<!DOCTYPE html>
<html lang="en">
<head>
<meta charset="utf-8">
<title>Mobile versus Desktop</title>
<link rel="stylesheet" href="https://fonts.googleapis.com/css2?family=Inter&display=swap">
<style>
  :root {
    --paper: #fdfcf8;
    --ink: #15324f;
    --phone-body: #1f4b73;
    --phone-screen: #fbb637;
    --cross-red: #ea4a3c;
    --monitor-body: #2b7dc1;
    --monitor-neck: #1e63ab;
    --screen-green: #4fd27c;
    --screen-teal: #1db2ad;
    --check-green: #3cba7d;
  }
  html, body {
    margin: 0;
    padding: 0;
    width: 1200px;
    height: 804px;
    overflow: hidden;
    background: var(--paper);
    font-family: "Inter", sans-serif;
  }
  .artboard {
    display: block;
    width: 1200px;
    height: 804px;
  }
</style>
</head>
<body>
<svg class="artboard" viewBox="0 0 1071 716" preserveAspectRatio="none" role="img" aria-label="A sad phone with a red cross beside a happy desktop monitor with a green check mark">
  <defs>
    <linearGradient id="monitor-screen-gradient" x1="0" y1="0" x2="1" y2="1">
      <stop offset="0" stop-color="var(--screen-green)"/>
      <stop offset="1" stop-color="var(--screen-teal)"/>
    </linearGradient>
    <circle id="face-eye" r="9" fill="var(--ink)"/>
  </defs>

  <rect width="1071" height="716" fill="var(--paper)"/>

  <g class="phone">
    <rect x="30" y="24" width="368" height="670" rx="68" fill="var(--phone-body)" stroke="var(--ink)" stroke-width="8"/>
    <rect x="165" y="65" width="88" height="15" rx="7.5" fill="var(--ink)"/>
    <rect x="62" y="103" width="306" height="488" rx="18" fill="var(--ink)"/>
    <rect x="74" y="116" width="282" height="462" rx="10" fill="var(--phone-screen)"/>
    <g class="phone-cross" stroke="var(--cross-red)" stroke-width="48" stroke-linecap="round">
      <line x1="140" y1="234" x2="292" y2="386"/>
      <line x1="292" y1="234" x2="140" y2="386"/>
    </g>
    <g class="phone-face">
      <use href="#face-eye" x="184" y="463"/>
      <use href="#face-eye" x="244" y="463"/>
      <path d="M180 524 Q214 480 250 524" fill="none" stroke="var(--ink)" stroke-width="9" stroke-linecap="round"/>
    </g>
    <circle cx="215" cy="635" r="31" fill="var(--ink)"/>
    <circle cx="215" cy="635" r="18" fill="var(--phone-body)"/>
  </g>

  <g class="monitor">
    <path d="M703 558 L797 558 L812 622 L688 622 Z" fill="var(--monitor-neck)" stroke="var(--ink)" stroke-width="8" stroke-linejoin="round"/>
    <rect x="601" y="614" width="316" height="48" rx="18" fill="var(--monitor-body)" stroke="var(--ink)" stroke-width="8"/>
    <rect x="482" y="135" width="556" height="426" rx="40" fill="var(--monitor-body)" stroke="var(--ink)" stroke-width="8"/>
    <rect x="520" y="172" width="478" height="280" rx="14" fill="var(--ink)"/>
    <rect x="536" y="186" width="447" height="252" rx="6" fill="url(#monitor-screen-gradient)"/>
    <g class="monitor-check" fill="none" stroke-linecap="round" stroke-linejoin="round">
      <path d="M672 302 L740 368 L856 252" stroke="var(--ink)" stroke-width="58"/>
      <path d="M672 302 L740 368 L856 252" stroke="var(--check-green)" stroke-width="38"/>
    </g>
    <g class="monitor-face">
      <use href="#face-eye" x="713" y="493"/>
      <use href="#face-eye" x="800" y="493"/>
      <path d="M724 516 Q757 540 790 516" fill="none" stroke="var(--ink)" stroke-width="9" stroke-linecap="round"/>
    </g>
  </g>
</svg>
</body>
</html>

---

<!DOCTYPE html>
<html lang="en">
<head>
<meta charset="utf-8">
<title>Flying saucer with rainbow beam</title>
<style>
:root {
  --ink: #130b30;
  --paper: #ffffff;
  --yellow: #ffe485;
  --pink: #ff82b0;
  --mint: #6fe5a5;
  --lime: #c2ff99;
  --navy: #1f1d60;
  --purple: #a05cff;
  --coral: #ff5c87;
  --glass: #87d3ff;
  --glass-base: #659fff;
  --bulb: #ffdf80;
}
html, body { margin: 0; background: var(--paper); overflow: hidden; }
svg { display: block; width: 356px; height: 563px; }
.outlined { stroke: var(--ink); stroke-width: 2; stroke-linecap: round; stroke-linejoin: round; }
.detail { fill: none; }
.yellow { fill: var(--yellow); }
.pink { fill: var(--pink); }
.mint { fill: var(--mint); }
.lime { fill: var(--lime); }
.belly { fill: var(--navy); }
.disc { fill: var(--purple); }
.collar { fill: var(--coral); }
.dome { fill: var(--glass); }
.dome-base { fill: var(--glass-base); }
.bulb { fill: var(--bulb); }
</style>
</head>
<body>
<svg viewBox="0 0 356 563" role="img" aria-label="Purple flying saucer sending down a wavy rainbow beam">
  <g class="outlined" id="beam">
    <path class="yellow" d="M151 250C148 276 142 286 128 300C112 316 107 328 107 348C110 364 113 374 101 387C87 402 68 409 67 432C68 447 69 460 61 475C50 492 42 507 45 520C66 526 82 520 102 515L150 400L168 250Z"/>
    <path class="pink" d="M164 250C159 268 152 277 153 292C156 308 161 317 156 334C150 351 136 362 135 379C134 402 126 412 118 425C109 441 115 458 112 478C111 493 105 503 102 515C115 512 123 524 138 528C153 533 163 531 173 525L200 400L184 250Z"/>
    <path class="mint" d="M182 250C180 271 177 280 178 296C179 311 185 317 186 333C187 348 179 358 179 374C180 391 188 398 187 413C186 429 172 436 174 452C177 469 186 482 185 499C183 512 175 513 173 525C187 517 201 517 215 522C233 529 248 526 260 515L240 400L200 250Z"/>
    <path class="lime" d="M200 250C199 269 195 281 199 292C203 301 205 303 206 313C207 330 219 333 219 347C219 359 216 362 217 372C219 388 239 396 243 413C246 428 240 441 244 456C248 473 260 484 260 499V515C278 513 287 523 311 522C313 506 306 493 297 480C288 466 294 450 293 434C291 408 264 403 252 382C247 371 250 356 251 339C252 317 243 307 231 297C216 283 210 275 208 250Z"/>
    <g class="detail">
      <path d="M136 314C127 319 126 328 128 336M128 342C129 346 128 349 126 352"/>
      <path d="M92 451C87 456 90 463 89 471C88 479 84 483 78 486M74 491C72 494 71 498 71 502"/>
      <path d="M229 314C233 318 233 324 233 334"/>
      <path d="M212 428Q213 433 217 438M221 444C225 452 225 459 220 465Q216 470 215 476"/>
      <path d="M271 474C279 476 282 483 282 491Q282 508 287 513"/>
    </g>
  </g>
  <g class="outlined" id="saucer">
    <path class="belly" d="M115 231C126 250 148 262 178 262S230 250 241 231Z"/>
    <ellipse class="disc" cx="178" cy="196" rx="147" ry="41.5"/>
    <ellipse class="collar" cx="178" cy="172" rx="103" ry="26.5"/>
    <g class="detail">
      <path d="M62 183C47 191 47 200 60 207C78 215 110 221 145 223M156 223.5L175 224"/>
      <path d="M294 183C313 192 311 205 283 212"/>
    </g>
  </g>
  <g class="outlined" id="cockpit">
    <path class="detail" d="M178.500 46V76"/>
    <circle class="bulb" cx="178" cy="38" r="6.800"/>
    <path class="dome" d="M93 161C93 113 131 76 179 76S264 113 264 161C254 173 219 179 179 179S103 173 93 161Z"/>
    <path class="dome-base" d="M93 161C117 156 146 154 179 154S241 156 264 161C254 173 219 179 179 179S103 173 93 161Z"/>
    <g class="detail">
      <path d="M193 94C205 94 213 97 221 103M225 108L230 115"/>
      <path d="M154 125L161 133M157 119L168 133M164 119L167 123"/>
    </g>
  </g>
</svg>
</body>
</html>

Assigned task:
Count the lines in the listing above that contain the string "face", and give only the count.

Problem solution:
7